>“Some girls are pretty. Some girls are smart,” laments Millie Owens, the smart sister of the prettiest girl in town, Madge, sighs. Competition between the sisters, a dramatic love-triangle, and the desperation of realizing one’s own situation is not as it seems are all prominently revealed in Robinson Secondary School’s production of “Summer Brave.”
“Summer Brave” is the revised version of William Inge’s Pulitzer prize-winning play, “Picnic.” The play is set in the early 1950s, in a small town in Kansas. It follows the tale of Madge Owens and those around her, as the characters struggle to find themselves and choose their paths in life amid a Labor Day celebration. It realistically encompasses the competitive relationships between family members and the desires of parents to keep their children from repeating their mistakes.
Robinson Secondary School’s technical crew did an excellent job. Two realistic small-town houses, designed and lead by Carl Schwartz, complete with porches, clotheslines and a white picket fence set the scene accurately and believably, although parts appeared unstable. The incredible cyc lighting in the background portrayed a genuinely moving sun and a sky that changed colors with perfect, seamless transitions thanks to lighting designer Paul Mayo. Costumes by Marissa Kleiman helped to transport the audience into their little town and create distinct, believable characters. Although some age makeup effects were a bit too harsh for the close proximity of the audience to the actors, the hair was beautifully done.
Christy Fischer exhibited a realistic portrayal of Madge Owens, the pretty sister in the family. Her emotional commitment to the character was clear and her overall portrayal of the vain, pretty girl who yearns for more than a life as a housewife was very believable. Kyle Lynch played Hal Carter, the bad boy of the show and college friend of Madge’s boyfriend, Alan Seymour (Jason Rath) excellently. The chemistry between Fischer and Lynch was electric and Lynch portrayed his character’s outwardly easy manner and contrasting emotional intensity with undeniable skill. Fabiolla Brennecke’s performance as Rosemary Sydney, an “old maid schoolteacher” leant the character complexity and heart. While some performances lacked emotional build, Brennecke’s excellent comic timing and emotional commitment to her character make for a believable and endearing character.
Newsboy (Jackson Viccora), Bomber (Josh Israel) and Beano (Adam Bradley) created a realistic an hilarious gang of ruffians, inciting bursts of laughter throughout the audience with their raunchy, yet adorable adoration of Madge. Featured characters like the adorable Mrs. Potts (Hannah Sikora) and the dorky Howard Bevans (TJ Albertson) bring yet more comedic relief to this performance.

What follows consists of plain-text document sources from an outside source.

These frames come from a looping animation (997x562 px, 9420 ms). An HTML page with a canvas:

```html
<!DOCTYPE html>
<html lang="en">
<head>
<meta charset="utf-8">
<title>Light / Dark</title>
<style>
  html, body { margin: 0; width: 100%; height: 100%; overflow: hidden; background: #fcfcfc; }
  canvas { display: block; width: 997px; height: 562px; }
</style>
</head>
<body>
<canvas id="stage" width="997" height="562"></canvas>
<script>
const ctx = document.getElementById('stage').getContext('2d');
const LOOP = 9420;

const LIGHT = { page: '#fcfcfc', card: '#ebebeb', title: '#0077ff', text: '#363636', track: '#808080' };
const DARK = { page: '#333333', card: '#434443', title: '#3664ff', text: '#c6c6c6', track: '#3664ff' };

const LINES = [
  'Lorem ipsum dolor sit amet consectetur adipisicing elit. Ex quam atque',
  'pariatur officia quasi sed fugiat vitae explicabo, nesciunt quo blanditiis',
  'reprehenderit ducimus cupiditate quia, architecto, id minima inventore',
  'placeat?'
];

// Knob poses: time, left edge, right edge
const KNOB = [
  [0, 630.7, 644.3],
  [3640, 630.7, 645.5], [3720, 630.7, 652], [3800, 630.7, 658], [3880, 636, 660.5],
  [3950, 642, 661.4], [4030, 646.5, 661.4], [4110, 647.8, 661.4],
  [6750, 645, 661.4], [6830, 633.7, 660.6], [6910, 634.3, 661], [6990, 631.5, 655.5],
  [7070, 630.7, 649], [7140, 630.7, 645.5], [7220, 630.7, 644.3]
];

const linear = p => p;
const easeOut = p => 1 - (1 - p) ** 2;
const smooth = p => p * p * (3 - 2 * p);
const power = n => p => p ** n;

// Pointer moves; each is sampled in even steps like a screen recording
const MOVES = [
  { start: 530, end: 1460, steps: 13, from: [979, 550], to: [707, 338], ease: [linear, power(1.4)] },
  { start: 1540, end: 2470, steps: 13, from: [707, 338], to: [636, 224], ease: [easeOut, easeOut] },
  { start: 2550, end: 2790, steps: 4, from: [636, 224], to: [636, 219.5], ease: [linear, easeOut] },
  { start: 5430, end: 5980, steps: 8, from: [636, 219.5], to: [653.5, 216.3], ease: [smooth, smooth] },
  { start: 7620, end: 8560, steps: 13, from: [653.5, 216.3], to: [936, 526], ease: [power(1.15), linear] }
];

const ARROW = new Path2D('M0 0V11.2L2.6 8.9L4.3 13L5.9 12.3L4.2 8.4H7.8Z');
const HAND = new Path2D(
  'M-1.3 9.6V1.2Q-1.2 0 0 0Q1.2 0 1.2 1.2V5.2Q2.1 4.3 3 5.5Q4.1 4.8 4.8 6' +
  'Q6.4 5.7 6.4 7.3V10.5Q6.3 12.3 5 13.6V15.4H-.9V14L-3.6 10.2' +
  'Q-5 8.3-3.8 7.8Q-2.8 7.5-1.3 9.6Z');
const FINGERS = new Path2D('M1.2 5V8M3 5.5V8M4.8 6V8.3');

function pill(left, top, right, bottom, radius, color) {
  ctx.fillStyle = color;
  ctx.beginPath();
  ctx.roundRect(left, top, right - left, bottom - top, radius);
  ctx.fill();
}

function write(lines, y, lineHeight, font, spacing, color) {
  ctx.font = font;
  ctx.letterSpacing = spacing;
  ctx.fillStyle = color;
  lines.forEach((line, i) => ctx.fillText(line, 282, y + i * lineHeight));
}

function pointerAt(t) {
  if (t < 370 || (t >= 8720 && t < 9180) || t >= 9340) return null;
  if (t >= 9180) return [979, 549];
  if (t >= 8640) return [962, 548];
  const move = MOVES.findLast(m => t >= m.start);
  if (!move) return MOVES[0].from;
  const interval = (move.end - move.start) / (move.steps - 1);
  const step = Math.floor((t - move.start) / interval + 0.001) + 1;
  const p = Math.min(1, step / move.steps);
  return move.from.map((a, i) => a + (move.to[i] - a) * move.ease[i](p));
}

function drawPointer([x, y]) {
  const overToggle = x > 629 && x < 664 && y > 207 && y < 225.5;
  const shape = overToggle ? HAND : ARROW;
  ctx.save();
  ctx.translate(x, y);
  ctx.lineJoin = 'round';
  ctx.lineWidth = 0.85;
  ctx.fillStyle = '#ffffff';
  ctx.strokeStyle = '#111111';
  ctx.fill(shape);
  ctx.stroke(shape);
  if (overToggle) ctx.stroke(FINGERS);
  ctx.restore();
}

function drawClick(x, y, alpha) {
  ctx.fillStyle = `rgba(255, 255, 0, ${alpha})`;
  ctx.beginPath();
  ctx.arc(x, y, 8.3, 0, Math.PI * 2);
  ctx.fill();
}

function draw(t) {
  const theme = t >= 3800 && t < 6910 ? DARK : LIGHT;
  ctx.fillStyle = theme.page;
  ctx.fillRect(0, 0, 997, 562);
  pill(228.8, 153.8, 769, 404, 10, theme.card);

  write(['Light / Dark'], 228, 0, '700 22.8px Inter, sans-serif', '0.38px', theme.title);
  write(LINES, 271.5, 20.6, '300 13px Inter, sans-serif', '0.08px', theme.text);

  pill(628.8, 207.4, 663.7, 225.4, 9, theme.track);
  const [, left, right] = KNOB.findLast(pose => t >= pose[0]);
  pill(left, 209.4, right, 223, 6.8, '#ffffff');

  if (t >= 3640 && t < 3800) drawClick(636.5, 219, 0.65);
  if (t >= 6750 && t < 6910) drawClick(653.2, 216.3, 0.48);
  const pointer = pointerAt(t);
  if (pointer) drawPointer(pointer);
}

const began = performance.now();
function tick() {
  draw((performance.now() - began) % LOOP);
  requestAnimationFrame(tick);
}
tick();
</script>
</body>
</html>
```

This production was carried by the talented lead actors and skillful tech. The cast felt like a small-town family that transported the audience to their small-town home.